Now, even though these three decks represent the bulk of the metagame, that's not to say that there are no other viable choices. In fact, over the past couple months, fifteen different archetypes have made at least one Top 4 finish in either MPDC or SPDC. Here's a snapshot of how these different decks have been represented in the Top 4:

Considering that the Standard Pauper set is at its smallest possible size right now (with only four expansion sets and one core set), this is an impressive amount of variety! And as I mentioned, with even the top performing decks seeing quite a bit of variation in their actual lists, there is still plenty of room for innovation and experimentation in the metagame right now.

So what's next for the format? I'm glad you asked!

V. What's To Come

I'm quite optimistic and even excited for the future of Standard Pauper. In this next year, we've got the release of three expansion sets, each of which is sure to reshape the metagame and bring players both new and old back to the virtual table. As Magic Online continues to stabilize, I believe that the casual crowd will start to filter back online (especially if leagues get off the ground and are successful), and that attendance at both MPDC and SPDC will continue to rebound from our current lull. I also anticipate that more and more content will be published in the format, whether here at PureMTGO, over at MagicGatheringStrat, from Chris Baker, or possibly even from new players.

For my part, I have several new endeavors in the works. First, I intend to follow up this article with a special feature length deck tech on the three major deck archetypes leading up to the end of season capstone tournaments for both MPDC and SPDC. Second, I will soon be announcing a special Standard Pauper Sealed League that will start up soon, which you can read more about here. Third, I hope to find new ways of bringing exposure to our format by branching out into sites like reddit and mtgsalvation. And finally, I will continue to host our weekly PRE, tweet and blog about the format, create videos, and bring attention to the format as best I can.

VI. Conclusion

I hope you enjoyed this look into the State of Standard Pauper. For those of you who are already part of our great Standard Pauper community, thanks for all you do. For those of you who have yet to dip your toe in, let me encourage you to do so! Standard Pauper is a great format, and one that challenges both new players and veterans alike. Come join us on a Sunday or Monday afternoon for our weekly PREs, or just pick up some games in the casual room. Thanks for reading, and I'll see you next time for my first deck tech of the new year!

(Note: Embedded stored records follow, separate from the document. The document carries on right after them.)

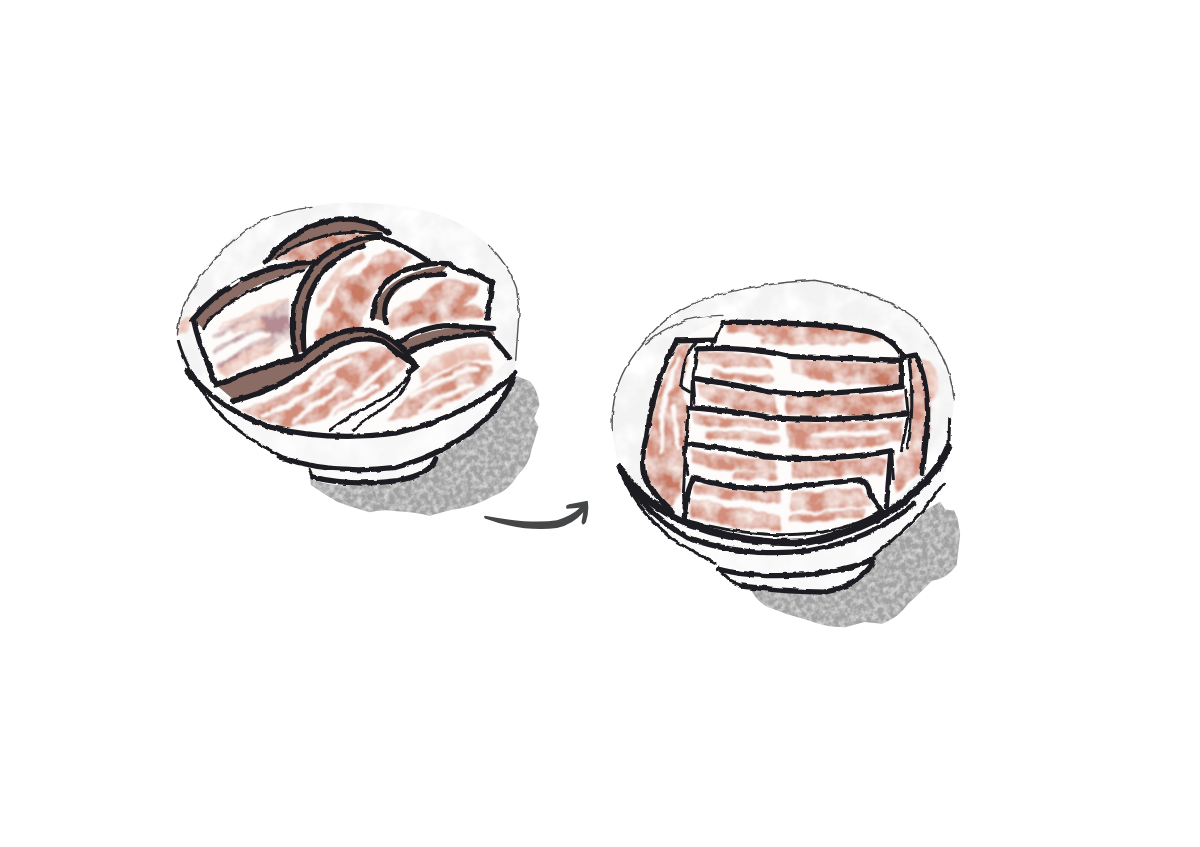
<!DOCTYPE html>
<html lang="en">
<head>
<meta charset="utf-8">
<title>Arranging pork slices in a bowl</title>
<style>
:root{--page:#fff;--bowl:#f3f3f3;--ink:#1d1f20;--shadow:#a2a2a2;--skin:#8a6c64;--meat:#d38f7c;--meat-deep:#c87a64;--meat-pale:#e6b9ab;--mauve:#b58c94;--fat:#fdfcfb;--arrow:#444648}
html,body{margin:0;background:var(--page);overflow:hidden}
.canvas{display:block;width:1200px;height:847px}
.shadow{fill:var(--shadow);filter:url(#grain)}
.porcelain{fill:var(--bowl);filter:url(#paper)}
.fat{fill:var(--fat)}
.skin{fill:var(--skin)}
.wash{filter:url(#watercolour)}
.wash path{fill:var(--meat)}
.wash .deep{fill:var(--meat-deep)}
.wash .pale{fill:var(--meat-pale)}
.wash .mauve{fill:var(--mauve)}
.wash .streak{fill:none;stroke:var(--meat);stroke-width:8;stroke-linecap:round}
.wash .streak.mauve{fill:none;stroke:var(--mauve);stroke-width:4}
.wash .gap{fill:none;stroke:var(--fat);stroke-width:5;stroke-linecap:round}
.ink{fill:none;stroke:var(--ink);stroke-width:6;stroke-linecap:round;stroke-linejoin:round;filter:url(#brush)}
.ink .thin{stroke-width:3.4}
.ink .hair{stroke-width:1.6;opacity:.75}
.ink .bold{stroke-width:8.5}
.arrow{fill:var(--arrow)}
</style>
</head>
<body>
<svg class="canvas" viewBox="0 0 1366 964" role="img" aria-label="Two bowls of sliced pork belly: loose slices, then the slices lined up in neat rows">
<defs>
<filter id="paper" x="-5%" y="-5%" width="110%" height="110%">
<feTurbulence type="fractalNoise" baseFrequency=".035" numOctaves="3" seed="4" result="n"/>
<feColorMatrix in="n" type="matrix" values="0 0 0 0 1  0 0 0 0 1  0 0 0 0 1  2.4 0 0 0 -.85" result="m"/>
<feComposite in="m" in2="SourceGraphic" operator="in" result="t"/>
<feMerge><feMergeNode in="SourceGraphic"/><feMergeNode in="t"/></feMerge>
</filter>
<filter id="grain" x="-5%" y="-5%" width="110%" height="110%">
<feTurbulence type="fractalNoise" baseFrequency=".16" numOctaves="3" seed="9" result="n"/>
<feColorMatrix in="n" type="matrix" values="0 0 0 0 .8  0 0 0 0 .8  0 0 0 0 .8  1.6 0 0 0 -.6" result="m"/>
<feComposite in="m" in2="SourceGraphic" operator="in" result="t"/>
<feMerge><feMergeNode in="SourceGraphic"/><feMergeNode in="t"/></feMerge>
</filter>
<filter id="watercolour" x="-5%" y="-5%" width="110%" height="110%">
<feTurbulence type="fractalNoise" baseFrequency=".05" numOctaves="3" seed="7" result="n"/>
<feDisplacementMap in="SourceGraphic" in2="n" scale="9" xChannelSelector="R" yChannelSelector="G" result="d"/>
<feGaussianBlur in="d" stdDeviation="1.3" result="b"/>
<feColorMatrix in="n" type="matrix" values="0 0 0 0 1  0 0 0 0 .95  0 0 0 0 .92  0 1.5 0 0 -.5" result="m"/>
<feComposite in="m" in2="b" operator="in" result="t"/>
<feMerge><feMergeNode in="b"/><feMergeNode in="t"/></feMerge>
</filter>
<filter id="brush" x="-5%" y="-5%" width="110%" height="110%">
<feTurbulence type="fractalNoise" baseFrequency=".09" numOctaves="2" seed="2" result="n"/>
<feDisplacementMap in="SourceGraphic" in2="n" scale="4" xChannelSelector="R" yChannelSelector="G" result="d"/>
<feGaussianBlur in="d" stdDeviation=".8"/>
</filter>
</defs>

<g id="bowl-loose-slices">
<path class="shadow" d="M352 535 354 552 Q368 562 384 571 Q402 578 421 583 Q436 579 452 582 Q472 583 489 587 L515 580 Q540 577 560 565 Q580 558 589 541 Q603 528 605 512 L613 486 608 476 614 461 Q612 443 603 434 L588 428 520 470Z"/>
<path class="porcelain" d="M202 376 Q205 350 217 330 Q232 304 250 284 Q270 263 298 250 Q325 239 355 235 Q385 229 420 231 Q462 233 496 243 Q532 255 556 279 Q577 300 587 326 L591 352 587 412 Q585 437 572 452 Q552 482 525 503 L494 521 Q495 533 480 541 Q448 552 412 552 Q376 555 354 545 L350 532 Q316 519 285 502 Q255 484 242 463 Q218 430 208 413 Q200 395 202 376Z"/>
<path class="fat" d="M214 424 Q245 458 290 480 Q345 499 410 496 Q500 488 584 424 L583 436 Q567 472 520 505 L494 520 Q490 534 466 543 Q410 555 362 545 L352 532 Q300 512 262 486 Q238 462 214 424Z" opacity=".5"/>

<g id="loose-slices">
<path class="fat" d="M302 298 Q345 252 398 248 L443 266 487 297 Q540 305 560 321 L557 368 580 407 Q548 445 500 476 Q430 500 360 494 Q295 480 258 455 L246 440 228 400 220 364 Q260 315 302 298Z"/>
<g class="wash">
<path class="deep" d="M312 295 Q350 270 395 263 L425 268 Q390 280 366 302Z"/>
<path d="M357 377 Q378 345 390 318 L409 312 Q424 292 442 284 L470 293 Q445 315 424 336 L409 373 Q388 380 366 398Z"/>
<path class="deep" d="M384 366 Q398 345 404 316 L414 318 Q418 340 404 367Z"/>
<path class="pale" d="M360 335 Q380 306 412 285 L416 292 Q380 325 364 353Z"/>
<path d="M441 364 Q458 343 479 339 Q493 318 517 318 L546 325 Q541 342 526 347 Q549 345 551 360 Q515 368 480 368 L444 376Z"/>
<path class="deep" d="M448 366 Q478 347 516 347 L526 361 Q480 366 448 366Z"/>
<path class="pale" d="M244 377 Q282 353 328 339 L331 387 Q296 407 256 430 L247 415 Q285 389 315 378Z"/>
<path class="mauve" d="M298 365 329 341 331 386 302 397 Q318 380 298 365Z"/>
<path class="streak mauve" d="M244 384Q280 361 318 357M246 400Q280 375 320 371M250 416Q284 390 318 384"/>
<path d="M276 468 Q333 449 365 418 Q408 394 446 397 L462 416 Q441 443 408 456 Q376 482 329 484 Q300 480 276 468Z"/>
<path class="gap" d="M300 472Q345 456 380 428M334 480Q365 453 389 442M368 480Q391 456 432 438M398 410Q370 421 355 441M405 447 447 412"/>
<path d="M441 479 Q463 447 496 431 Q530 403 560 416 Q562 436 535 447 Q502 464 462 476Z"/>
<path class="pale" d="M478 421 Q512 390 552 393 L562 408 Q520 405 480 437Z"/>
<path class="gap" d="M470 451Q503 430 545 418M478 468Q505 448 539 438"/>
<path class="pale" d="M202 366 217 360 214 378 203 380Z"/>
</g>
<g class="skin">
<path d="M302 298 Q342 251 397 248 L443 265 Q383 254 311 296Z"/>
<path d="M220 363 Q262 310 357 298 L346 308 Q275 321 231 374Z"/>
<path d="M337 402 Q324 336 364 294 Q393 270 432 270 Q383 288 361 319 Q346 346 346 400Z"/>
<path d="M425 362 Q428 312 510 302 L502 311 Q438 320 438 366Z"/>
<path d="M246 438 Q301 412 342 407 Q377 374 415 376 Q448 378 474 417 L433 389 Q398 384 369 404 Q320 440 266 455Z"/>
<path d="M452 393 Q490 369 560 372 L563 381 Q510 377 462 402Z"/>
</g>
<g class="ink">
<path d="M302 298 Q336 256 386 249 Q420 248 443 265"/>
<path class="thin" d="M315 293 Q366 257 434 266"/>
<path d="M219 364 Q244 334 276 318 Q315 300 358 298M220 363 Q226 390 236 412 L246 439 Q300 415 342 407"/>
<path class="thin" d="M232 374 Q254 337 345 308"/>
<path d="M337 404 Q321 338 366 293 Q396 270 433 269 Q466 282 488 298"/>
<path d="M346 398 Q342 347 362 317 Q381 290 414 280"/>
<path d="M424 362 Q426 326 456 309 Q484 298 510 300 Q518 308 538 310 L560 322 555 362"/>
<path d="M439 366 Q433 337 459 321 Q480 312 506 312"/>
<path d="M342 408 Q375 373 418 375 Q450 381 474 417 L465 424"/>
<path d="M266 456 Q319 444 368 404 Q401 379 435 388 Q450 400 472 416"/>
<path class="thin" d="M467 423 Q458 443 426 459 Q400 471 375 490M466 431 Q452 459 425 471 L402 489"/>
<path d="M452 390 Q488 368 520 371 L562 374M462 402 Q500 381 557 380 L580 408"/>
</g>
<path d="M263 325 272 319" stroke="#fff" stroke-width="3" stroke-linecap="round"/>
</g>

<g class="ink" id="bowl-loose-lines">
<path class="hair" d="M202 380 Q204 350 220 328 Q250 278 298 251 Q325 239 355 236M556 279 Q578 300 588 328 L591 354 587 410"/>
<path d="M213 422 Q247 464 307 486 Q375 503 450 493 Q530 475 585 427"/>
<path class="thin" d="M203 388 Q212 420 240 459 Q263 490 320 519"/>
<path d="M318 520 Q378 541 450 532 Q515 515 559 471 Q578 450 586 424"/>
<path d="M356 543 Q400 554 453 547 Q490 540 496 522"/>
<path class="thin" d="M352 534 356 543"/>
</g>
</g>

<g id="bowl-lined-slices">
<path class="shadow" d="M854 668 Q858 681 872 690 Q896 700 920 706 Q940 714 962 714 L984 708 1004 710 Q1022 704 1034 687 Q1050 672 1061 661 Q1078 659 1089 643 L1093 608 1090 590 1086 581 1076 580 1070 571 990 620Z"/>
<path class="porcelain" d="M696 488 Q695 450 712 419 Q734 379 769 355 Q804 334 848 327 Q888 319 927 319 Q980 325 1020 346 Q1053 368 1070 396 Q1086 426 1086 455 L1081 506 1071 558 Q1051 590 1020 613 L995 632 Q991 650 968 664 Q940 675 900 671 Q870 673 838 663 L815 645 Q772 623 740 592 Q712 562 703 526Z"/>
<path class="fat" d="M705 532 Q757 596 830 612 Q905 629 980 603 Q1050 565 1080 510 L1071 557 Q1044 595 995 632 Q986 656 955 668 Q890 677 837 662 L816 645 Q738 602 705 532Z" opacity=".55"/>

<g id="lined-slices">
<path class="fat" d="M770 388 820 364 Q910 358 1000 376 L1024 404 1050 408 Q1062 460 1050 535 Q1012 588 960 606 Q870 625 790 590 L735 558 Q720 490 770 388Z"/>
<g class="wash">
<path d="M768 396 786 390 776 440 784 470 776 560 764 578 738 550 735 500Z"/>
<path class="deep" d="M745 525 775 520 776 560 758 570 744 550Z"/>
<path class="gap" d="M772 408Q752 458 752 512M766 462 772 510"/>
<path d="M1037 408 1056 412 Q1063 470 1050 536 L1020 560 1020 525 1036 505Z"/>
<path class="pale" d="M1054 410 1066 420 1066 448 1058 460Z"/>
<path d="M826 366 Q910 363 993 379 L1004 389 Q960 391 900 387 L828 376Z"/>
<path class="streak" d="M868 388 960 389"/>
<path d="M797 400 Q840 402 878 408 L880 419 798 415Z"/>
<path class="streak" d="M812 425 876 432"/>
<path d="M900 409 1022 415 1025 437 966 438 902 426Z"/>
<path class="deep" d="M964 421 1022 418 1022 438 966 437Z"/>
<path d="M796 437 Q832 446 882 449 L884 471 830 464 798 452Z"/>
<path d="M894 449 1030 449 1028 470 896 473Z"/>
<path d="M788 470 Q830 476 884 480 L888 490 790 483Z"/>
<path class="streak" d="M806 494 882 500"/>
<path d="M896 481 1029 480 1027 501 Q960 515 898 510Z"/>
<path class="gap" d="M925 496 1010 492"/>
<path d="M786 512 Q832 522 880 524 L884 537 820 534 790 527Z"/>
<path class="streak" d="M838 541 880 542"/>
<path d="M900 526 1010 520 1006 540 902 544Z"/>
<path d="M790 550 Q840 560 888 559 L890 572 830 568 788 562Z"/>
<path d="M784 570 848 579 888 589 888 602 838 600 786 588Z"/>
<path d="M902 561 980 555 992 576 900 582Z"/>
<path class="streak" d="M902 590 982 584"/>
</g>
<g class="ink">
<path class="thin" d="M822 366 Q880 364 930 370"/>
<path d="M826 367 Q935 366 992 378 Q1016 385 1026 403 L1026 440"/>
<path class="thin" d="M823 366 810 394M794 397 789 428 791 459M788 434 787 462M783 467 781 511M778 509 783 540"/>
<path d="M793 397 Q850 394 900 406 L1024 410"/>
<path d="M792 431 Q850 440 874 446 Q930 452 1027 440"/>
<path d="M784 464 Q850 469 880 476 Q960 480 1031 471"/>
<path d="M782 505 Q840 512 870 520 Q945 526 1014 513"/>
<path class="thin" d="M1031 444 1034 472 1026 513M1015 514 1017 546"/>
<path d="M1014 514 1009 577"/>
<path d="M779 590 Q781 560 789 544 Q832 557 880 556 L980 546 Q990 551 990 563 L1002 579"/>
<path d="M814 387 770 388 Q744 437 736 497 Q727 531 736 548 Q751 571 765 582"/>
<path class="thin" d="M791 391 Q778 405 775 440 L785 446M782 480 778 560 779 580"/>
<path d="M1028 407 1042 404 Q1057 432 1056 480 L1050 540"/>
<path class="thin" d="M1035 410 Q1042 462 1033 510"/>
</g>
</g>

<g class="ink" id="bowl-lined-lines">
<path class="hair" d="M697 490 Q695 450 712 419 Q738 375 775 352 Q820 329 900 321 L927 319 Q1000 331 1040 361 Q1082 402 1086 455M735 391 Q772 358 824 359"/>
<path class="bold" d="M708 536 Q733 574 785 597 Q850 621 918 617 Q985 605 1030 570 Q1068 539 1080 508"/>
<path class="thin" d="M780 592 Q860 614 925 607 Q970 602 1005 581M1081 476 1080 510"/>
<path d="M705 530 Q727 580 783 612 Q845 635 920 627 Q990 615 1040 574"/>
<path class="thin" d="M703 530 Q722 577 765 614 L815 642M1074 550 Q1048 590 995 632"/>
<path d="M818 648 Q855 658 918 654 Q970 648 994 636"/>
<path d="M846 667 Q890 673 938 674 Q978 667 994 640"/>
<path class="thin" d="M817 648 832 662 846 667"/>
</g>
</g>

<path id="step-arrow" class="arrow" d="M552 587 Q606 597 634 592 Q651 587 660 578 L645 579 Q643 575 648 574 L669 570 Q671 582 667 594 Q663 600 662 594 L664 583 Q652 597 634 601 Q596 606 552 590 Q550 588 552 587Z"/>
</svg>
</body>
</html>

Great overview! by ahniwa at Mon, 01/05/2015 - 13:33
ahniwa's picture

Thanks for the mention and for the excellent overview of Standard Pauper resources! I'm looking forward to the Sealed League! /bava

I use to play and still wants by bdgp009 at Mon, 01/05/2015 - 23:53
bdgp009's picture

I use to play and still wants to play Standard Pauper but the timing just doesn't suit my real life time. Still I try to tinker with different brews of standard pauper from time to time. I hope someday Wizards will give the players of Standard pauper a chance to have their own competition even with only a minimal prize structure and let them have that deserve qp's to enter MOCS. Keep up the good work Mr. Gwyned.